However, counter-demonstrators attempted to overpower Messen’s speech by reciting the Pledge of Allegiance in unison.

“Today, Donald Trump became the president of the United States, and with him he brings an astounding number of dangerous policies and dangerous people, both new and old to this government,” said Messen, in his speech, over the crowd.

He spoke out against what he called Trump’s “racism, ableism, sexism [and] classism,” as well as what he sees at Trump’s lack of concern for the first amendment.

Yelling into a megaphone, Messen ignored the interjections and questions posed by the counter-demonstrators. His approach received mix opinions from the crowd.

Hanson, who was in attendance, and others asked the crowd to let Messen speak.

“I wish that he had allowed dialogue when he had the [megaphone],” said Mali-Agat Obomsawin ’18, a demonstrator who stood alongside Messen, in a later interview.

At one point in the speech, a counter-demonstrator directly confronted Messen, who continued to speak into the megaphone with two officers by his side. At another point, counter-demonstrators with flags stood in front of Messen and created a circle around him. Throughout the afternoon, officers and fellow demonstrators protected Messen from any potential hostile action.

“We stand here, because we care deeply about America’s fate and because we will not lamely step aside and watch you turn back the clock to your ‘Great America’ of the early 1800s,” Messen wrote in his speech. “You will have to wrench our rights from us. This nation won’t come together if you threaten us. We will dissent as boldly as we can.”
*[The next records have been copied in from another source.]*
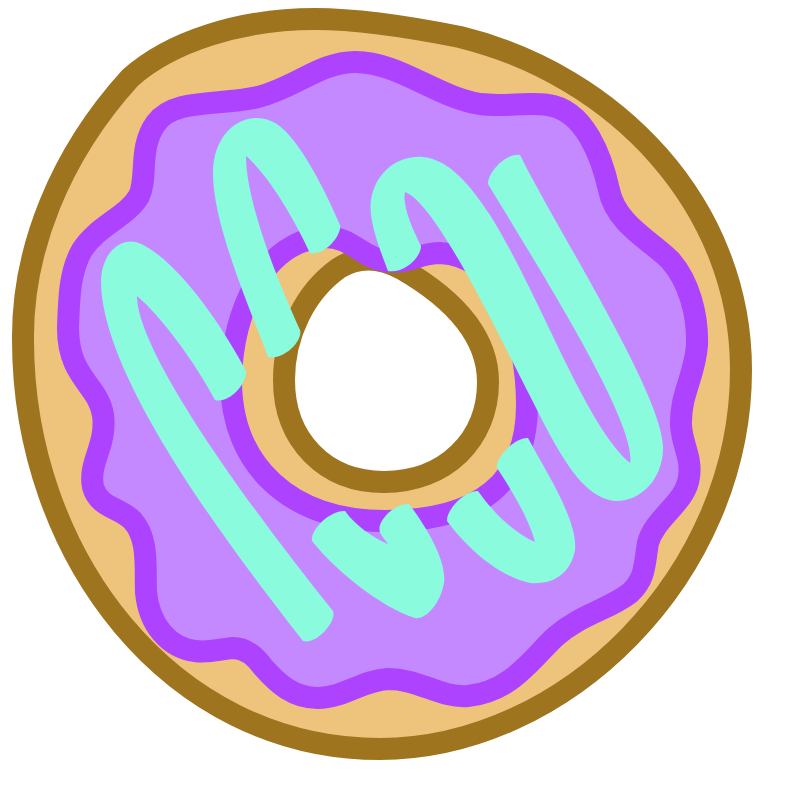
<!DOCTYPE html>
<html lang="en">
<head>
<meta charset="utf-8">
<title>Iced doughnut</title>
<style>
:root {
  --paper: #ffffff;
  --dough: #eec37c;
  --crust: #9e741e;
  --icing: #c489ff;
  --icing-edge: #ad42ff;
  --drizzle: #8bfbde;
}
html, body { margin: 0; background: var(--paper); overflow: hidden; }
.doughnut { display: block; width: 800px; height: 800px; }
.dough, .icing { fill-rule: evenodd; stroke-width: 22; stroke-linejoin: round; }
.dough { fill: var(--dough); stroke: var(--crust); }
.icing { fill: var(--icing); stroke: var(--icing-edge); }
.drizzle { fill: var(--drizzle); }
</style>
</head>
<body>
<svg class="doughnut" viewBox="0 0 800 800" role="img" aria-label="Doughnut with purple icing and mint drizzle">
  <path class="dough" d="M23 340 C22 250 60 155 130 78 C170 42 240 19 315 19 C360 19 420 29 460 37 C615 75 741 205 741 370 C741 575 565 749 380 749 C170 749 23 555 23 340 Z
    M284 380 C284 440 325 482 384 482 C445 482 488 440 488 382 C488 330 445 294 402 269 C380 257 358 256 339 268 C305 292 284 335 284 380 Z"/>
  <path class="icing" d="M355 62 C399 62 436 97 480 104 C505 107 525 102 548 105 C585 110 602 158 609 190 C616 224 650 240 670 260 C689 281 698 315 697 345 C695 376 680 394 681 425 C682 445 692 457 689 477 C686 503 655 517 648 543 C644 565 646 578 630 593 C608 610 581 614 555 637 C530 661 510 692 468 696 C440 698 419 679 388 679 C363 680 343 698 318 698 C293 698 277 683 263 667 C255 656 245 648 233 648 C220 649 210 653 195 651 C170 648 149 626 146 592 C145 567 149 538 132 520 C119 507 99 508 93 487 C88 462 107 446 103 415 C98 384 68 378 68 328 C69 295 70 271 82 250 C98 225 127 217 139 196 C148 177 138 148 156 123 C174 98 219 106 258 97 C295 88 320 62 355 62 Z
    M231 380 C231 465 290 521 385 521 C480 521 527 482 527 405 C527 335 501 255 440 253 C418 253 411 264 385 261 C361 257 352 237 325 237 C265 240 232 310 231 380 Z"/>
  <g class="drizzle">
    <path d="M300 330 C303 340 285 360 268 357 C255 320 205 210 214 160 C222 120 255 110 277 124 C300 140 325 190 340 225 C342 235 325 256 310 253 C290 210 265 172 246 156 C246 200 275 275 300 330 Z"/>
    <path d="M333 611 C337 622 316 645 303 641 C240 560 100 380 101 280 C102 255 118 238 136 242 C175 255 225 330 246 371 C247 385 228 404 215 400 C195 362 160 315 137 296 C137 350 240 495 333 611 Z"/>
    <path d="M421 246 C421 258 403 274 388 271 C380 250 368 220 371 200 C375 175 395 155 423 157 C450 160 470 185 490 215 C540 295 585 425 630 463 C638 425 540 270 488 184 C488 172 506 153 520 155 C560 235 666 400 663 450 C662 480 640 502 615 501 C590 498 572 475 550 435 C510 360 440 205 405 192 C402 205 412 228 421 246 Z"/>
    <path d="M345 511 C355 525 373 538 388 544 C381 535 378 532 380 525 C385 512 400 503 409 504 C425 525 447 560 444 583 C440 605 425 620 415 618 C380 607 335 570 312 541 C310 530 330 510 345 511 Z"/>
    <path d="M478 491 C495 515 515 533 535 542 C528 515 505 480 497 468 C495 458 515 437 528 438 C545 470 578 520 575 550 C571 572 555 585 530 583 C495 575 465 545 447 521 C446 510 465 490 478 491 Z"/>
  </g>
</svg>
</body>
</html>
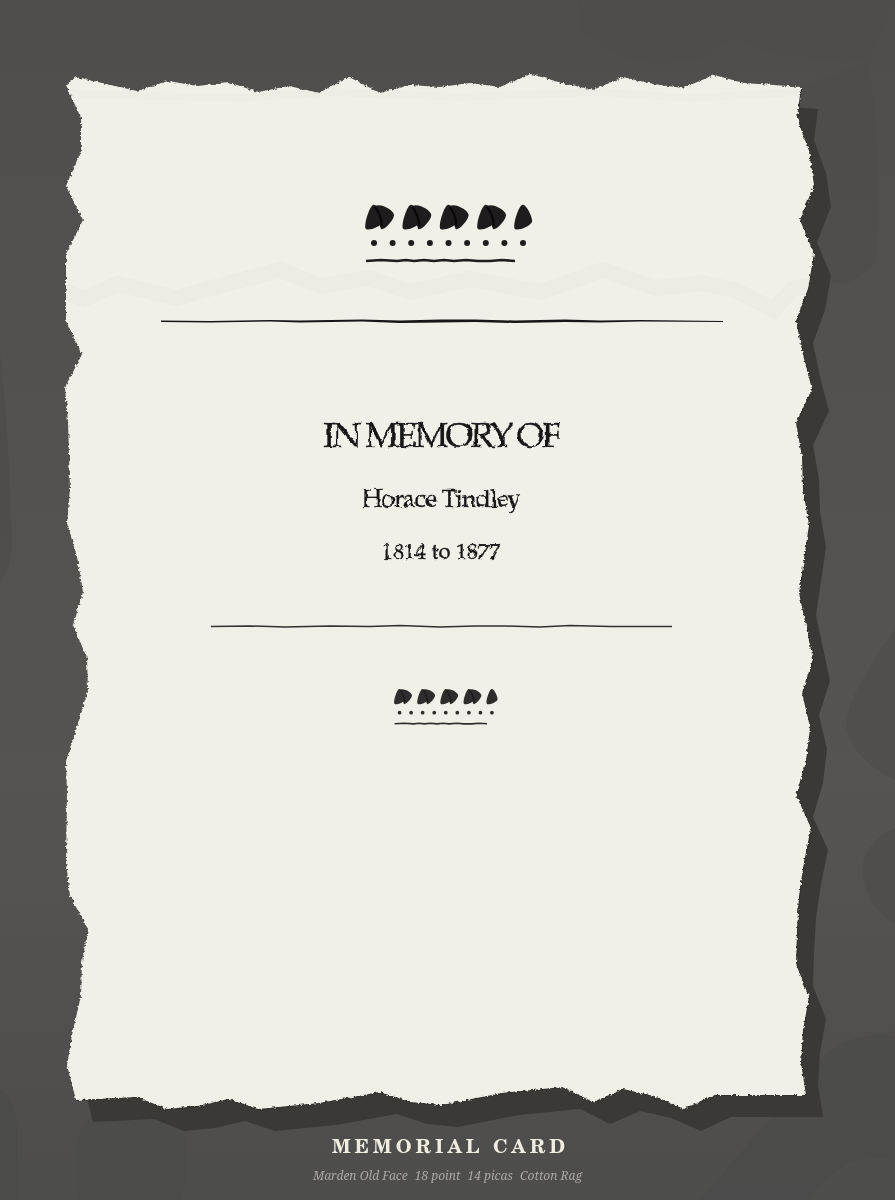
<!DOCTYPE html>
<html lang="en">
<head>
<meta charset="utf-8">
<title>Memorial Card</title>
<style>
:root {
  --ground: #54514e;
  --ground-cool: #4e4e4d;
  --ground-warm: #585350;
  --shadow: #3b3936;
  --paper: #f2efe8;
  --paper-shade: #eeebe4;
  --ink: #171516;
  --caption: #f0ece2;
  --caption-soft: #aeaaa4;
}
* { margin: 0; padding: 0; box-sizing: border-box; }
html, body { width: 895px; height: 1200px; overflow: hidden; background: var(--ground); }
.board { position: relative; width: 895px; height: 1200px; overflow: hidden; }
.artwork { position: absolute; inset: 0; display: block; }
.line { position: absolute; left: 0; width: 100%; line-height: 0; text-align: center; font-weight: 400; white-space: nowrap; }
.line::before { content: ""; display: inline-block; width: 0; height: 40px; }
.inscription .line { width: 882px; color: var(--ink); font-family: "TeX Gyre Pagella", "Liberation Serif", serif; -webkit-text-stroke: 0.3px var(--ink); filter: url(#worn-type); }
.inscription .heading { top: 407px; font-size: 35px; letter-spacing: -2.5px; }
.inscription .person { top: 467px; font-size: 25px; letter-spacing: -0.8px; }
.inscription .dates { top: 519px; font-size: 22px; }
.caption .title { top: 1113px; left: 3px; color: var(--caption); font: 700 19px/0 "TeX Gyre Schola", "Noto Serif", serif; letter-spacing: 4px; }
.caption .details { top: 1140px; color: var(--caption-soft); font: italic 400 12px/0 "Noto Serif", serif; }
.details span + span { margin-left: 4px; }
</style>
</head>
<body>
<main class="board">
  <svg class="artwork" width="895" height="1200" viewBox="0 0 895 1200" aria-hidden="true">
    <defs>
      <linearGradient id="ground-tone" x1="0" y1="0" x2="0" y2="1">
        <stop offset="0" stop-color="#504e4d"/>
        <stop offset=".3" stop-color="#53504e"/>
        <stop offset=".65" stop-color="#575350"/>
        <stop offset="1" stop-color="#4d4d4c"/>
      </linearGradient>
      <filter id="torn-edge" x="-2%" y="-2%" width="104%" height="104%" color-interpolation-filters="sRGB">
        <feTurbulence type="fractalNoise" baseFrequency=".35" numOctaves="2" seed="4"/>
        <feDisplacementMap in="SourceGraphic" scale="4" xChannelSelector="R" yChannelSelector="G"/>
      </filter>
      <filter id="worn-type" x="-2%" y="-20%" width="104%" height="140%" color-interpolation-filters="sRGB">
        <feTurbulence type="fractalNoise" baseFrequency=".12" numOctaves="2" seed="9"/>
        <feDisplacementMap in="SourceGraphic" scale="4" xChannelSelector="R" yChannelSelector="G"/>
      </filter>
      <path id="sheet" d="M66 85L76 77 137 91 168 81 198 86 228 82 258 92 289 86 319 93 349 77 380 93 410 85 440 87 470 83 500 87 531 74 562 83 593 90 623 77 653 84 683 88 714 75 744 83 801 87 797 118 809 151 814 185 800 220 814 254 808 288 796 321 803 355 812 389 796 423 802 457 803 490 809 525 804 559 799 593 806 626 813 659 802 693 810 727 806 761 796 795 811 828 804 862 799 896 797 930 796 964 809 997 803 1030 801 1063 806 1095 775 1095 714 1095 684 1109 654 1096 623 1089 593 1102 563 1087 502 1093 441 1105 410 1102 380 1092 319 1103 258 1109 228 1099 198 1106 167 1109 137 1097 76 1100 67 1065 73 1030 81 996 82 962 88 929 70 896 66 862 67 793 66 761 77 727 88 691 87 658 73 625 83 592 77 557 67 523 70 489 68 422 65 388 82 354 66 321 66 254 83 220 66 186 81 151 81 118Z"/>
      <clipPath id="sheet-area"><use href="#sheet"/></clipPath>
      <path id="petal-left" d="M366 229C363 227 369 207 373 205C377 203 384 218 383 222C380 227 369 231 366 229Z"/>
      <path id="petal-right" d="M375 206C382 203 394 211 394 215C394 220 384 231 381 229C378 223 381 215 375 206Z"/>
      <g id="petal-pair">
        <use href="#petal-left"/>
        <use href="#petal-right"/>
        <path d="M375 207Q381 214 382 226" fill="none" stroke="#080707" stroke-width="2"/>
      </g>
      <circle id="bead" cx="374" cy="243" r="3"/>
      <g id="ornament" fill="#1f1c1d">
        <use href="#petal-pair"/>
        <use href="#petal-pair" x="37.3"/>
        <use href="#petal-pair" x="74.6"/>
        <use href="#petal-pair" x="112"/>
        <use href="#petal-left" x="149"/>
        <use href="#bead"/>
        <use href="#bead" x="18.6"/>
        <use href="#bead" x="37.2"/>
        <use href="#bead" x="55.9"/>
        <use href="#bead" x="74.5"/>
        <use href="#bead" x="93.1"/>
        <use href="#bead" x="111.8"/>
        <use href="#bead" x="130.4"/>
        <use href="#bead" x="149"/>
        <path d="M366 261L381 260 397 261 406 260 414 261 424 260 434 261 444 260 454 261 466 260 478 261 490 261 502 260 515 261" fill="none" stroke="#1f1c1d" stroke-width="2.6"/>
      </g>
    </defs>

    <rect width="895" height="1200" fill="url(#ground-tone)"/>
    <g id="ground-mottling">
      <path d="M0 58L160 36 330 28 560 22 640 66 760 52 895 70V0H0Z" fill="#524e4c" opacity=".6"/>
      <path d="M578 0L584 46 680 70 735 38 800 66 868 60 895 0Z" fill="#514c49" opacity=".5"/>
      <path d="M868 62Q882 150 876 262Q834 310 800 250L790 90Z" fill="#4f4c4a" opacity=".5"/>
      <path d="M0 354Q8 420 12 540Q12 568 0 580Z" fill="#4e4b49" opacity=".6"/>
      <path d="M895 630Q850 690 846 724Q850 758 895 780Z" fill="#4f4d4c" opacity=".7"/>
      <path d="M895 828Q862 842 862 874Q868 908 895 924Z" fill="#4f4d4c" opacity=".7"/>
      <path d="M0 1090Q18 1096 17 1140V1200H0Z" fill="#4a4a49" opacity=".7"/>
      <path d="M78 1200Q66 1130 100 1110H180Q190 1160 182 1200Z" fill="#4a4a49" opacity=".5"/>
      <path d="M820 1060Q850 1030 895 1036V1160Q840 1150 810 1200H700L760 1130Z" fill="#494a49" opacity=".5"/>
    </g>

    <use href="#sheet" x="17" y="22" fill="var(--shadow)"/>
    <use href="#sheet" x="1" y="1" fill="#34322f"/>
    <use href="#sheet" fill="var(--paper)" filter="url(#torn-edge)"/>
    <g id="paper-creases" clip-path="url(#sheet-area)" fill="none" stroke="var(--paper-shade)">
      <path d="M70 94L240 98 330 92 460 97 600 92 690 98 800 92" stroke-width="8" opacity=".6"/>
      <path d="M66 292L84 299 118 284 177 298 226 284 280 270 321 286 369 278 410 292 470 279 540 292 603 270 656 288 702 283 735 290 774 310 792 289 820 284" stroke-width="16"/>
    </g>

    <use href="#ornament"/>
    <path id="rule-wide" fill="var(--ink)" d="M161 320.5L210 321 270 320 300 320.5 362 319.5 400 320.5 440 319.5 475 319.5 515 320.5 565 319.5 600 320.5 640 320 723 321V322L640 321.5 600 322.5 565 322 515 323 475 322 440 322.5 400 323 362 321.5 300 322.5 270 321.5 210 322.5 161 322Z"/>
    <path id="rule-narrow" fill="none" stroke="#333132" stroke-width="1.5" d="M211 626.5L250 626 285 627 330 626 370 626.5 400 625.5 440 627 475 626 505 626 540 627 570 625.5 610 626.5 672 626.5"/>
    <use href="#ornament" transform="translate(167.7 562) scale(.62)" opacity=".92"/>
  </svg>

  <section class="inscription">
    <h1 class="line heading">IN MEMORY OF</h1>
    <p class="line person">Horace Tindley</p>
    <p class="line dates">1814 to 1877</p>
  </section>

  <footer class="caption">
    <h2 class="line title">MEMORIAL CARD</h2>
    <p class="line details"><span>Marden Old Face</span> <span>18 point</span> <span>14 picas</span> <span>Cotton Rag</span></p>
  </footer>
</main>
</body>
</html>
After Messen finished reading, Hanson addressed the crowd about Messen’s right to burn the flag. He said that while Messen has a right to burn the flag, he must approach that right with responsibility. Furthermore, that right was secured by the efforts of America’s armed services, he said.

Messen then thanked the crowd and asked the protestors to reach out to him via email with questions about his beliefs. He was then escorted by officers off the Green. Meanwhile, demonstrators who stood with Messen remained on the Green to continue the discussion with the community members, veterans and other students.

After leaving the Green, Messen met with Skip Rollins, a member of Rolling Thunder and a New Hampshire House of Representatives state representative, in a Collis conference room. Rollins, a “gold-star” parent — a parent who has had a child die in the military ­— spoke about his son, U.S. Army Specialist Justin Rollins, who lost his life fighting in Iraq, Messen said. The two discussed the respect associated with the flag and the right to burn it. After concluding their discussion, they exchanged emails and mentioned the possibility of working together to help veterans in the future, Messen said.

Messen left the demonstration still undecided on whether he made the right decision not to burn the flag.

“I recognize that they have a different relationship to the flag, but the fact alone that I would burn it does not mean that I disregard their concerns or that I don’t respect what the flag means to them,” Messen said in an interview. “To me, the flag ought to represent the values of a liberal democratic republic devoid of any ethnic or religious affiliation, which divide more than unite.”

Ultimately though, Messen saw his demonstration as a success due to the resulting dialogue.

“I think [the discussion was] a success because it sparked a kind of political engagement that’s more than just writing something on Facebook or watching a TV show,” Messen said. “It’s people taking responsibility for their beliefs. Because everyone felt so passionately about this, people went out and voiced their opinion.”